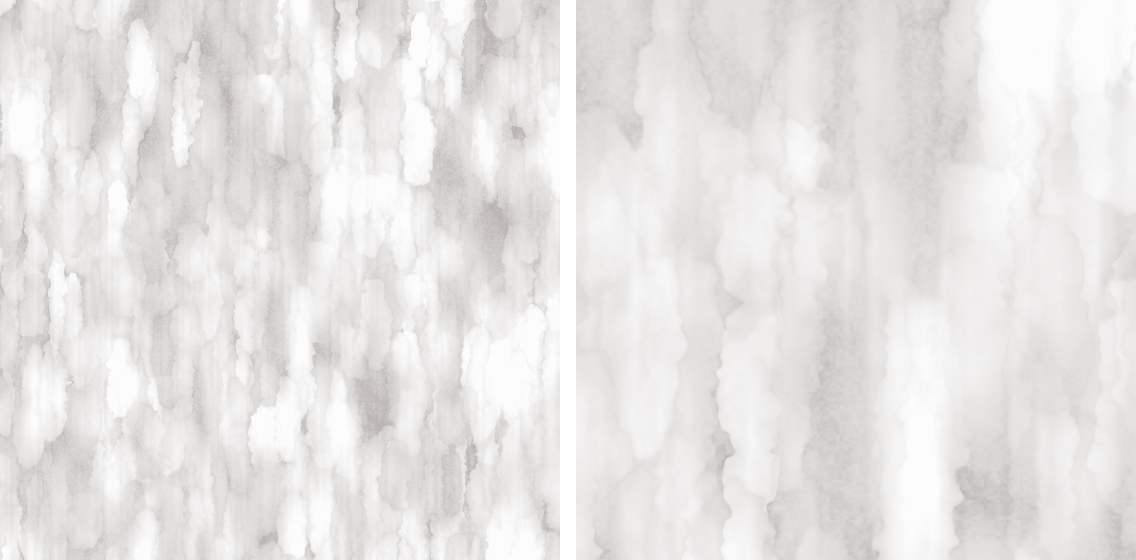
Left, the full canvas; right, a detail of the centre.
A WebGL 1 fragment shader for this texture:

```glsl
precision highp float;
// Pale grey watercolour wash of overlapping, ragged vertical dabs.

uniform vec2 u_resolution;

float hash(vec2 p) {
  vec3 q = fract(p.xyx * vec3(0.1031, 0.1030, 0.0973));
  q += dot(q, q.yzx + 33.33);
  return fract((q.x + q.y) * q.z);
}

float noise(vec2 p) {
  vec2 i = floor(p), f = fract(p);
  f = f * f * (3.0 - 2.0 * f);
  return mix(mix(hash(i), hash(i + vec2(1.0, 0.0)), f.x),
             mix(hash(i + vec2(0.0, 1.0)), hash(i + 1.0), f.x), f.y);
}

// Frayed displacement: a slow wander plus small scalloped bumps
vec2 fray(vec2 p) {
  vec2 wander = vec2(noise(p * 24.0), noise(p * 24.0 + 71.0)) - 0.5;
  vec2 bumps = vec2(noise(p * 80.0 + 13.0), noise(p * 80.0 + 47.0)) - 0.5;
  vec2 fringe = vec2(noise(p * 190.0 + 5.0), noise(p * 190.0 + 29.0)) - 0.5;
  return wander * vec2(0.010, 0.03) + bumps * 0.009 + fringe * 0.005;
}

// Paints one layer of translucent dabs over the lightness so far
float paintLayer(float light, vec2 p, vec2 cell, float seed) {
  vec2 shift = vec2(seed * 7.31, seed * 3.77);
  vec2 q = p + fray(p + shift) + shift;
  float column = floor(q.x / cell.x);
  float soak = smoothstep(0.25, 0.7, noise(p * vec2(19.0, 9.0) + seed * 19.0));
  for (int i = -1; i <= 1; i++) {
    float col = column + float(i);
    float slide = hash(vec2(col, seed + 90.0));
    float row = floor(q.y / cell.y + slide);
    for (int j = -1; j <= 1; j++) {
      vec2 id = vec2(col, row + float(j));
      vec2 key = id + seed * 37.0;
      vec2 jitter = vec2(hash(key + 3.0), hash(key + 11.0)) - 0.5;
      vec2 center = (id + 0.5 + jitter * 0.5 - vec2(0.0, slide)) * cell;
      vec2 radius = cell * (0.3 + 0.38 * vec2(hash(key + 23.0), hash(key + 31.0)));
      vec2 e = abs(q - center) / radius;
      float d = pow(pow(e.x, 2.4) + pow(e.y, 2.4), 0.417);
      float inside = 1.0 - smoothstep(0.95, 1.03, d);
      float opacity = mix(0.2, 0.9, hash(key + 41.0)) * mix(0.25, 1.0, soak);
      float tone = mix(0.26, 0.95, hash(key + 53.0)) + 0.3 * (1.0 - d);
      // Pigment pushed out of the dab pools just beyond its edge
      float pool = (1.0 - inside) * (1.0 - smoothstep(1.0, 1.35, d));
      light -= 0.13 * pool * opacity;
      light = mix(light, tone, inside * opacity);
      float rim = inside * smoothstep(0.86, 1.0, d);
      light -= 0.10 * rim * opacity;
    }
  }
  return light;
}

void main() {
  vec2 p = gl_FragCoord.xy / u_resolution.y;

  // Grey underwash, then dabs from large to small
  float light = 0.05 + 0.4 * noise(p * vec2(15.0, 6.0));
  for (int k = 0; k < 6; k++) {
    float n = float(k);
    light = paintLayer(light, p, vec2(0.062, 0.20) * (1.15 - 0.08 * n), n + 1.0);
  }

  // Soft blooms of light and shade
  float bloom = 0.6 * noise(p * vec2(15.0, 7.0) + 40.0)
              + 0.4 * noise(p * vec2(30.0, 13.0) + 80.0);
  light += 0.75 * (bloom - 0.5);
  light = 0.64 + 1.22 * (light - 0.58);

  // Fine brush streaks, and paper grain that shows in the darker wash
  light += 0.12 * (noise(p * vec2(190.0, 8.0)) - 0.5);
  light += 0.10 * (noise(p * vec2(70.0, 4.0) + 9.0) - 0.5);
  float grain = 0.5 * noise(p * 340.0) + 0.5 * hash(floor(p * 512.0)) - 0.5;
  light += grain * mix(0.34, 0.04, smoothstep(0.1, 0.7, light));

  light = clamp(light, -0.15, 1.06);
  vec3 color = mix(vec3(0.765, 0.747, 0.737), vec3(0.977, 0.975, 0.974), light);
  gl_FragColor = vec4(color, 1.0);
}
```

********

Directions: Some lines contain the word "fract". Pull each one out of the listing.

Your response:
  vec3 q = fract(p.xyx * vec3(0.1031, 0.1030, 0.0973));
  return fract((q.x + q.y) * q.z);
  vec2 i = floor(p), f = fract(p);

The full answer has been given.